There are alternatives. In graduate school, the use of gender-inclusive language was pounded into me, so I now reflexively use "he or she" or "s/he" or "his or her", even when writing for Neatorama. But it is awkward and some writers prefer the smoother if gramatically icky singular "they". Jenn Doll of The Atlantic is not among them. She wants English speakers and writers to use "he" and "she":
Let's talk about something. Let's talk about the "singular" they. That's when a writer or a speaker — a he or a she — is discussing someone who might be either a he or a she (it's unknown, or the writer doesn't intend to make a subject or object gender-specific and instead hopes to convey a universality of personhood). So instead of writing, say, he or she did x or y, the writer uses they. It's everywhere, proliferating like fruit flies 'round a bowl of rotting bananas, bad writing surrounding bad writing. [...]
I'm all for a certain flexibility and adaptive ease with regard to language and how we use it. I'm happy to add three exclamation points to a sentence or write in ALL CAPS when it seems to fit the moment, especially online. But I see absolutely no reason other than laziness to start subbing our hes and shes with a clunky they, or our hises and hers with theirs. There is a reason we have distinct pronouns, and that is so we can be specific. If we don't know the specifics, we should try to find them out, or use one of those handy words — he or she or one, for instance — that get around the they problem. Peppering one's sentences with some hes and shes can be kind of nice, really, a way to assemble a collection of characters who are certainly more real and individualized than a collective they.
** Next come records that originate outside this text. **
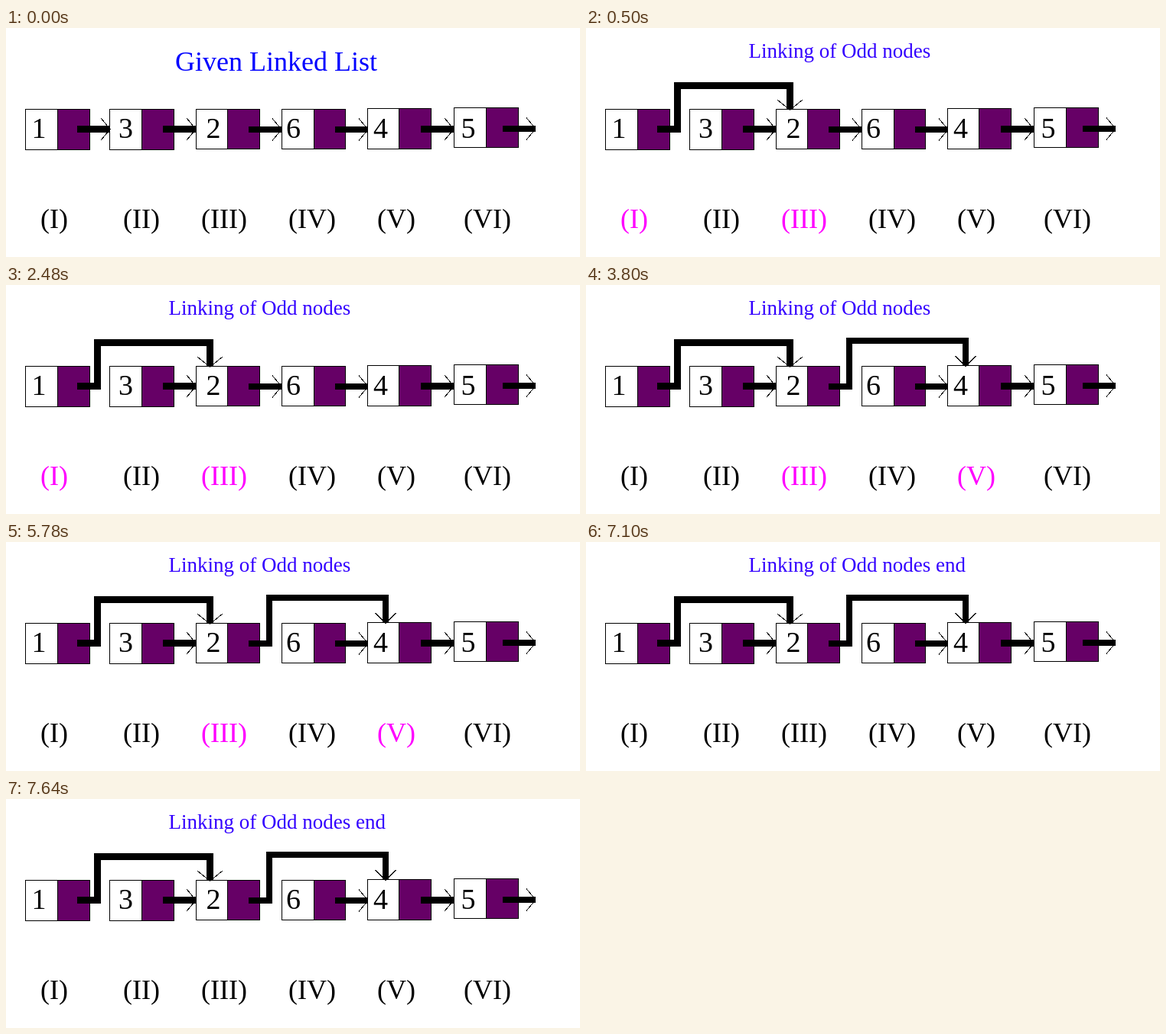
An HTML page that plays this animation: 750x300 px, repeating every 8 s.

```html
<!DOCTYPE html>
<html lang="en">
<head>
<meta charset="utf-8">
<title>Linking odd nodes</title>
<style>
  html, body { margin: 0; width: 100%; height: 100%; overflow: hidden; background: #fff; }
  svg { display: block; font: 36px "Liberation Serif", "Times New Roman", serif; }
  rect, path { stroke: #000; }
  path { fill: none; shape-rendering: crispEdges; }
  .box { fill: #fff; }
  .pointer { fill: #606; }
</style>
</head>
<body>
<svg id="stage" width="750" height="300" viewBox="0 0 750 300"></svg>
<script>
const LOOP = 8000;
const stage = document.getElementById('stage');

// box edges, digit and label positions, then start, centre line and weight of the arrow
const nodes = [
  { x: 25, split: 67, right: 109, y: 106, h: 53, value: 1, valueX: 33.5, label: '(I)', labelX: 45, from: 93, mid: 132.5, weight: 9 },
  { x: 135, split: 177, right: 219, y: 106, h: 53, value: 3, valueX: 147, label: '(II)', labelX: 153, from: 205, mid: 132.5, weight: 9 },
  { x: 248, split: 289, right: 331, y: 106, h: 52, value: 2, valueX: 261.5, label: '(III)', labelX: 255, from: 317, mid: 133, weight: 8 },
  { x: 360, split: 402, right: 443, y: 106, h: 52, value: 6, valueX: 366, label: '(IV)', labelX: 369, from: 430, mid: 133, weight: 8 },
  { x: 472, split: 513, right: 555, y: 105, h: 53, value: 4, valueX: 480, label: '(V)', labelX: 485, from: 542, mid: 132.5, weight: 9 },
  { x: 585, split: 627, right: 669, y: 104, h: 52, value: 5, valueX: 594.5, label: '(VI)', labelX: 598, from: 649, mid: 132, weight: 8 }
];

// routes of the arrows that skip a neighbour, by index of their node
const bends = {
  0: { left: 119.5, top: 75.5, right: 266.5, end: 106, spread: 16.5 },
  2: { left: 344, top: 73, right: 496, end: 105, spread: 13.5 }
};

const steps = [
  { start: 0, title: 'Given Linked List', x: 221, y: 56, size: 36, color: '#00f', bent: [], marked: [] },
  { start: 500, title: 'Linking of Odd nodes', bent: [0], marked: [0, 2] },
  { start: 3800, title: 'Linking of Odd nodes', bent: [0, 2], marked: [2, 4] },
  { start: 7100, title: 'Linking of Odd nodes end', bent: [0, 2], marked: [] }
];

const text = (content, x, y, color = '#000', size = 36) =>
  `<text x="${x}" y="${y}" fill="${color}" font-size="${size}">${content}</text>`;

const path = (d, weight = 1) => `<path d="${d}" stroke-width="${weight}"/>`;

const rect = (kind, left, right, y, h) =>
  `<rect class="${kind}" x="${left + .5}" y="${y + .5}" width="${right - left}" height="${h}"/>`;

const drawNode = ({ x, split, right, y, h, value, valueX }) =>
  rect('box', x, right, y, h) + rect('pointer', split, right, y, h) + text(value, valueX, 144, '#000', 38);

function straightArrow({ from, mid, weight }) {
  const tip = from + 43;
  return path(`M${from} ${mid}H${tip}`, weight) +
    path(`M${tip - 12} ${mid - 14.5}L${tip} ${mid}L${tip - 12} ${mid + 14.5}`);
}

function bentArrow({ from, mid, weight }, { left, top, right, end, spread }) {
  return path(`M${from} ${mid}H${left}V${top}H${right}V${end}`, weight) +
    path(`M${right - spread} ${end - 12}L${right} ${end + 1.5}L${right + spread} ${end - 12}`);
}

function draw({ title, x = 212.5, y = 39, size = 27, color = '#30f', bent, marked }) {
  stage.innerHTML = text(title, x, y, color, size) +
    nodes.map(drawNode).join('') +
    nodes.map((node, i) => bent.includes(i) ? bentArrow(node, bends[i]) : straightArrow(node)).join('') +
    nodes.map((node, i) => text(node.label, node.labelX, 262, marked.includes(i) ? '#f0f' : '#000')).join('');
}

let shown;
function tick() {
  const time = performance.now() % LOOP;
  const step = steps.findLast(({ start }) => start <= time);
  if (step !== shown) draw(shown = step);
  requestAnimationFrame(tick);
}
tick();
</script>
</body>
</html>
```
There is criticism that the use of he as the generic pronoun is an example of linguistic sexism of a sort, and I agree there's no need to always use he as the default if you don't know the gender of the person about whom you are speaking, or if you're using the pronoun to stand for persons of either gender. You can just as easily swap in a she; mix it up! Make it fun! Keep people on their toes! Maybe even create a new word, and make it happen! The message that something should be easy, that we all understand anyway, that it doesn't really matter and we should give up the fight may be the most galling part of this argument, though. Since when was writing or creating art with words (if you're being high-minded) supposed to be convenient? Since when was past history the rule for how we live in the present and future? Break the rules if you must, for a purpose, to make an impact. Don't do something because it's easy and everyone else is doing it. If a word sounds like it's landing with a horrid thump in your ear, it's landing that way to at least some of your readers. Every time I see a singular they, my inner grammatical spirit aches.
UPDATE: In the comments, Gerard Van der Leun correctly points out that I forgot to include in the poll the traditional use of "he" is an implied gender nonspecific pronoun. I've now added it.